As for Colm Imbert trying to deflect all questions to the board of Air Caribbean, rest assured we are not all dimwits; everyone knows Air Caribbean is simply dancing to the Government’s beat on this one. The board and management of Air Caribbean have a duty to act in the best interests of the company, and the level of care, diligence and skill must meet objective standards, or else the risk of personal liability of directors arises. I find it impossible to believe there is no dissent from any director on this issue! It is a vulgar and obscene, abuse and waste of public funds and not a “beep?” It seems as if we’re back to the good ole days of “not a damn dog bark”!
Buy/lease executive jet
Last Thursday, the minister studiedly refused to answer directly a clear question from the media, as to whether it was the Government (or more particularly, the Ministry of Finance) that had approached Caribbean Airlines (CA) to get into the deal. That alone must suggest that the answer is in the affirmative. But even if it were not, that is irrelevant, given the following: Is Caribbean Airlines not a wholly-owned State corporation? In other words, is the Government not the sole shareholder of the company?
Parliament paid for jet?
THE PARLIAMENT of Trinidad and Tobago may have paved the way for Caribbean Airlines (CA) to purchase a $400 million executive jet as early as January 18 by passing legislation accounting for an advance of $430million to CA for the payment of BWIA Voluntary Separation from Employment Packages (VSEP). A similar sum, of $400 million, was also approved for payment to the Central Bank on that date.
Against public opinion

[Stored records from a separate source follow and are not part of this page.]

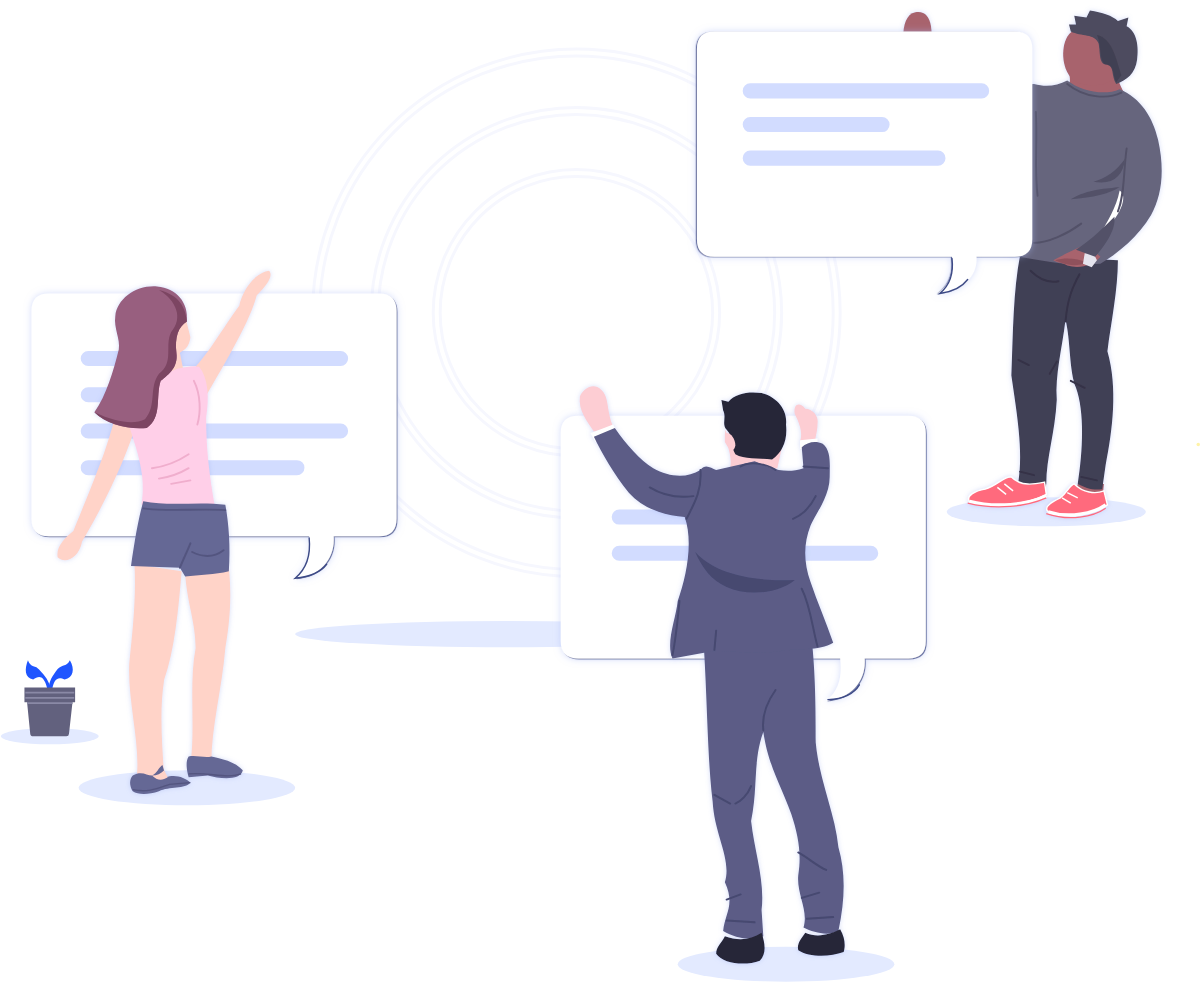
<!DOCTYPE html>
<html lang="en">
<head>
<meta charset="utf-8">
<title>People with speech bubbles</title>
<style>
:root{
  --paper:#ffffff; --line:#d2dcff; --ground:#e3eaff; --ring:#f6f7fe; --edge:#3d4a86;
  --suit:#5b5c86; --suit-fold:#464870; --short:#656795; --short-fold:#53557f;
  --hair-plum:#985f7f; --hair-shade:#7c4562; --top-pink:#ffcfe8; --pink-fold:#f0aecd;
  --skin-peach:#ffd3c8; --skin-rose:#fdcdd3; --skin-brown:#a8636d; --skin-dark:#8f515c;
  --ink:#272639; --jumper:#66657d; --jumper-fold:#525168; --jeans:#413f55; --jeans-fold:#343247;
  --trainer:#ff6b7d; --hair-dark:#4d4b5e; --leaf:#1f55ff; --pot:#62617e; --pot-line:#8a89a6;
}
*{margin:0;padding:0}
html,body{width:1200px;height:987px;overflow:hidden;background:var(--paper)}
.scene{display:block;width:1200px;height:987px}
.ground{fill:var(--ground)}
.rings{fill:none;stroke:var(--ring);stroke-width:1.7}
.bubble{fill:var(--paper);filter:url(#bubble-shadow)}
.bubble-high{filter:url(#bubble-shadow-left)}
.lines{stroke:var(--line);stroke-width:8.6;stroke-linecap:round;fill:none}
.tail{fill:none;stroke:var(--edge);stroke-width:.8;stroke-linecap:round}
.figure{filter:url(#soft-glow)}
.fold{fill:none;stroke-width:1.1;stroke-linecap:round}
</style>
</head>
<body>
<main>
<svg class="scene" viewBox="0 0 687 565" role="img" aria-label="Three people holding up large speech bubbles">
  <defs>
    <filter id="bubble-shadow" x="-10%" y="-10%" width="120%" height="125%">
      <feDropShadow dx=".6" dy=".6" stdDeviation=".45" flood-color="#3d4a86" flood-opacity=".75"/>
      <feDropShadow dx="0" dy="0" stdDeviation="2" flood-color="#a9b9f5" flood-opacity=".5"/>
    </filter>
    <filter id="bubble-shadow-left" x="-10%" y="-10%" width="120%" height="125%">
      <feDropShadow dx="-.7" dy=".3" stdDeviation=".45" flood-color="#3d4a86" flood-opacity=".8"/>
      <feDropShadow dx="0" dy="0" stdDeviation="2" flood-color="#a9b9f5" flood-opacity=".5"/>
    </filter>
    <filter id="soft-glow" x="-15%" y="-10%" width="130%" height="120%">
      <feDropShadow dx="0" dy="0" stdDeviation="1.5" flood-color="#8fa3ea" flood-opacity=".38"/>
    </filter>
    <g id="ring-pair"><circle r="82"/><circle r="78"/><circle r="117.5"/><circle r="113.5"/><circle r="151"/><circle r="147"/></g>
  </defs>

  <g class="backdrop">
    <use href="#ring-pair" class="rings" x="330" y="179"/>
    <ellipse class="ground" cx="290" cy="363" rx="121" ry="7.5"/>
    <ellipse class="ground" cx="28.5" cy="421.500" rx="28" ry="4.600"/>
    <ellipse class="ground" cx="107" cy="451" rx="62" ry="10"/>
    <ellipse class="ground" cx="450" cy="552" rx="62" ry="10"/>
    <ellipse class="ground" cx="599" cy="293" rx="57" ry="8.300"/>
    <circle cx="686" cy="254.500" r="1" fill="#fff3a8"/>
  </g>

  <g class="plant-pot">
    <path fill="var(--leaf)" d="M27 394C25 386 22 387 19 389C14 388 14 383 16 378C18 383 20 380 23 384C26 387 28 390 29 394Z"/>
    <path fill="var(--leaf)" d="M30 394C31 389 33 387 37 389C42 388 43 383 40 378C38 382 36 380 33 383C30 387 28 390 28 394Z"/>
    <path fill="var(--pot)" d="M14 393.500H43V402H41.500L39.500 420Q39.400 421.500 38 421.500H19Q17.500 421.500 17.300 420L15.500 402H14Z"/>
    <path stroke="var(--pot-line)" stroke-width=".9" d="M14.500 396.500H42.500M14.500 399.500H42.500M15.500 402.500H41.500"/>
  </g>

  <g class="figure man-in-jumper">
    <path fill="var(--skin-brown)" d="M517 22C517 14 519 8 524 7C529 6 532 9 533 15L534 24Z"/>
    <path fill="var(--skin-brown)" d="M583 277L599 277L598 283L580 283ZM617 277H632L631 287L615 287Z"/>
    <path fill="var(--jeans)" d="M584 146L640 149C640 166 636 185 634 201C640 222 637 246 633 266L631 280C626 281 621 279 617 277C620 258 621 236 616 222C612 212 613 195 610 183C608 200 604 214 605 229C604 248 599 262 599 277C593 279 587 277 583 276C586 258 582 236 579 215C580 190 580 167 584 146Z"/>
    <path class="fold" stroke="var(--jeans-fold)" d="M610 184C611 173 613 166 618 157M583 206L589 209M613 218L621 222M584 270L592 272M619 273L628 275M601 214L605 207M590 155C595 160 601 162 606 161"/>
    <g fill="var(--trainer)" stroke="#fff" stroke-width=".8">
      <path d="M579 273C585 279 593 277 598 276L599 283C588 289 570 291 555 287C553 284 558 281 564 280C571 278 574 273 579 273Z"/>
      <path d="M615 277C620 282 627 283 632 281L634 289C627 294 611 297 600 293C597 290 603 287 607 285C611 282 612 278 615 277Z"/>
    </g>
    <path fill="none" stroke="#fff" stroke-width="2" d="M555 287C570 291 588 289 599 284M600 293C612 297 626 294 633 289"/>
    <path fill="none" stroke="var(--trainer)" stroke-width=".7" d="M554 288C570 292 588 290 599 285M599 294C612 298.500 626 296 633 291"/>
    <path stroke="#fff" stroke-width=".8" d="M571 279L576 283M575 277L580 281M608 285L613 288M611 282L617 285"/>
    <path fill="var(--skin-brown)" d="M612 42L638 40C640 46 642 50 644 54C635 62 618 58 609 50C613 49 613 46 612 42Z"/>
    <path fill="var(--jumper)" d="M560 50L592 48C599 50 605 49 611 46C619 52 632 55 641 51C653 56 660 67 663 80C667 98 665 112 659 123C652 135 640 145 630 151C609 153 592 148 577 146Z"/>
    <path fill="#fff" d="M641 109C646 112 642 124 629 135C634 127 639 119 641 109Z"/>
    <path fill="var(--skin-brown)" d="M603 149C609 146 616 142 622 140L630 147C626 152 618 154 611 152C608 150 606 151 603 149Z"/>
    <path fill="var(--skin-dark)" d="M604 149C610 147 617 148 622 150C617 153 610 152 604 149Z"/>
    <path fill="#e5e4ee" d="M621 145L626 145L628 149L625 153L620 151Z"/>
    <path fill="var(--jumper-fold)" d="M616 143C625 137 633 129 638 124C639 132 632 141 627 147ZM613 114C623 108 634 108 641 107C635 111 626 113 613 114ZM626 104C633 102 639 98 644 91C643 101 637 106 626 104Z"/>
    <path class="fold" stroke="var(--jumper-fold)" d="M592 139C600 139 611 134 619 128M593 64C594 82 592 96 594 112M645 85C643 99 644 111 640 121M611 48C621 56 634 57 642 53"/>
    <path fill="var(--skin-brown)" d="M611 21C614 16 621 13 630 14L642 30L638 44C634 50 621 50 615 46C608 41 607 28 611 21Z"/>
    <path fill="var(--hair-dark)" d="M613 18L612 14L616 14L615 9L622 10L624 6C631 7 637 9 640 12L646 10L645 15C651 18 652 27 651 34C650 42 645 46 639 48C636 43 638 38 634 37C629 37 630 31 629 25C627 19 619 21 613 18Z"/>
    <path fill="var(--ink)" opacity=".3" d="M628 20C637 22 639 34 642 43L639 47C637 43 638 38 634 37C629 37 631 27 628 20Z"/>
  </g>

  <g class="right-card">
    <path class="bubble bubble-high" d="M409 18H581Q591 18 591 28V137Q591 147 581 147H559C560 157 552 167 537 168C545 162 546 154 545 147H409Q399 147 399 137V28Q399 18 409 18Z"/>
    <path class="tail" d="M545 148C546 156 544 163 538 168C546 167 551 164 554 160"/>
    <path class="lines" d="M429.500 52H562M429.500 71.300H505M429.500 90.500H537"/>
  </g>

  <g class="left-card">
    <path class="bubble" d="M28 168H217Q227 168 227 178V297Q227 307 217 307H191C192 319 184 330 169 331C177 325 178 316 177 307H28Q18 307 18 297V178Q18 168 28 168Z"/>
    <path class="tail" d="M177 308C178 318 175 326 169 331C179 330 184 327 187 323"/>
    <path class="lines" d="M50.500 205.200H195M50.500 226H100M50.500 246.700H195M50.500 267.700H170"/>
  </g>

  <g class="figure woman">
    <path fill="var(--skin-peach)" d="M77 323L104 327C102 350 100 372 94 389C91 408 93 427 94 446L78 447C81 428 73 402 74 380C76 360 78 343 77 323ZM106 328L131 325C133 344 131 359 129 371C127 395 121 416 121 437L109 438C112 416 108 392 112 371C112 356 107 345 106 328Z"/>
    <path fill="var(--short)" d="M76 444C81 441 84 444 87 444C90 443 91 439 93 438L95 445C100 443 106 445 109 448C106 452 97 450 91 453C85 455 79 455 76 453C74 450 74 446 76 444Z"/>
    <path fill="var(--skin-peach)" d="M87 444C90 444 92 443 94 441L96 445C93 447 90 447 87 444Z"/>
    <path fill="var(--short)" d="M108 433C112 432 117 434 121 433C126 434 135 436 139 441C138 447 126 446 119 444L108 445C107 441 106 436 108 433Z"/>
    <path fill="none" stroke="var(--short-fold)" stroke-width=".8" d="M76 452C85 454 91 451 97 449L109 448M108 443C120 442 129 446 138 443"/>
    <path fill="var(--skin-peach)" d="M66 238C61 259 50 284 42 304C37 308 32 313 33 319C37 323 45 320 47 310C57 293 69 270 77 246Z"/>
    <path fill="var(--skin-peach)" d="M108 214C118 205 128 187 137 175C139 166 146 156 154 155C157 158 152 164 147 169C143 184 131 204 116 230Z"/>
    <path fill="var(--skin-peach)" d="M98 184L106 181L109 193C108 200 105 200 103 202L105 212L92 220Z"/>
    <path fill="var(--top-pink)" d="M90 216L102 211C107 210 111 209 114 210C119 216 120 227 118 239C118 258 120 273 123 290L81 289C84 272 78 257 74 244C80 237 84 226 90 216Z"/>
    <path class="fold" stroke="var(--pink-fold)" d="M87 268C95 267 102 264 108 260M91 274C98 273 103 271 108 268M98 277L109 275M111 218C115 226 115 236 113 243"/>
    <path fill="var(--short)" d="M82 287C97 290 114 287 129 289C131 300 132 313 131 327C123 329 114 329 106 330L103 325L75 324C77 310 79 298 82 287Z"/>
    <path class="fold" stroke="var(--short-fold)" d="M103 325C105 320 107 316 109 311M110 316C118 320 124 318 128 315M82 291C96 293 114 291 129 292"/>
    <path fill="var(--hair-plum)" d="M66 181C67 171 78 163 90 164C101 165 108 173 107 184C102 187 100 193 101 202C102 210 97 214 92 218C89 227 93 239 84 245C73 246 61 243 54 236C61 226 65 212 68 200C69 194 65 188 66 181Z"/>
    <path fill="var(--hair-shade)" d="M91 166C103 169 106 176 107 184C102 187 100 193 101 202C102 210 97 214 92 218C89 227 93 239 84 245C74 246 61 243 54 236C67 242 77 243 83 240C90 232 85 222 91 214C100 207 94 198 98 190C105 182 101 172 91 166Z"/>
  </g>

  <g class="centre-card">
    <path class="bubble" d="M331 238H520Q530 238 530 248V367Q530 377 520 377H495C496 389 488 400 473 401C481 395 482 386 481 377H331Q321 377 321 367V248Q321 238 331 238Z"/>
    <path class="tail" d="M474 400.500C484 400 489 397 492 392"/>
    <path class="lines" d="M354.500 296H420M354.500 316.700H498.500"/>
  </g>

  <g class="figure man-in-suit">
    <path fill="var(--skin-rose)" d="M340 247C336 241 331 235 332 227C334 222 340 219 344 223C349 227 347 235 351 244Z"/>
    <path fill="var(--skin-rose)" d="M458 253C460 247 457 241 455 237C454 231 458 230 461 234C465 234 469 238 468 243C468 248 466 251 467 255Z"/>
    <path fill="var(--skin-rose)" d="M415 246C417 249 417 251 419 253L449 250L445 268L417 270C421 263 415 254 415 246Z"/>
    <path fill="var(--suit)" d="M403 371L465 369C467 389 467 411 467 425C469 447 478 465 480 485C484 499 484 514 480 533C474 536 466 534 460 531C463 521 456 512 457 501C459 489 457 478 453 466C447 449 440 439 437 419C431 435 434 451 430 470C432 488 438 504 436 521L437 536C430 539 421 537 414 533C415 523 421 518 415 505C419 492 409 478 408 459C405 434 405 404 403 371Z"/>
    <path class="fold" stroke="var(--suit-fold)" d="M437 418C436 409 439 402 444 395M409 455L418 460M457 488C464 492 468 496 473 498M416 515L424 512M459 514L469 511M421 460C424 459 428 455 430 450M416 527L432 528M462 526L477 525"/>
    <path fill="var(--ink)" d="M415 536C423 539 430 538 436 534C438 540 439 546 435 550C427 553 414 552 410 546C410 542 413 540 415 536ZM461 534C468 537 475 535 481 532C484 537 484 542 483 545C475 548 463 548 457 544C456 540 459 537 461 534Z"/>
    <path fill="#fff" d="M338 248L351 243L353 247L341 253ZM458 252L468 251L468 256L458 257Z"/>
    <path fill="var(--suit)" d="M340 250L352 245C359 255 366 263 374 268C383 273 393 274 401 269C404 265 407 268 410 269L432 264C440 267 448 272 460 268L459 256C462 253 467 252 471 254C476 258 475 266 475 273C475 284 467 294 464 301C460 311 460 322 464 333C468 345 473 356 477 368C469 373 456 371 445 373C430 375 419 372 407 373L385 377C381 368 387 354 388 344C393 330 397 310 392 296C380 295 368 291 360 282C351 271 345 260 340 250Z"/>
    <path fill="var(--suit-fold)" d="M398 316C409 328 429 333 455 332C447 339 429 342 416 336C407 332 402 325 398 316Z"/>
    <path class="fold" stroke="var(--suit-fold)" d="M401 269C402 281 397 289 393 297M424 267C429 264 438 265 444 269M389 344C388 355 387 365 385 375M460 267L474 268M372 279C380 284 389 285 397 284M454 297C459 295 464 290 467 284M409 372L410 361M459 337C464 347 465 359 468 370"/>
    <path fill="var(--ink)" d="M414 235L413 229L417 230C421 225 429 224 436 225C444 227 451 234 450 243C451 252 448 259 442 263C434 262 426 263 421 260C418 255 420 250 416 246C413 243 416 239 414 235Z"/>
    <path fill="var(--skin-rose)" d="M415 248C418 247 421 251 421 255C420 260 417 257 415 253Z"/>
  </g>
</svg>
</main>
</body>
</html>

When the furore over government owning an executive jet first erupted last year, I was among the very few persons who saw nothing wrong with it, and I wrote as much. I argued then that the Prime Minister could be likened to the CEO of an oil rich country, except that his responsibilities were far greater, and that right here in Trinidad and Tobago there were several conglomerates that owned such aircraft.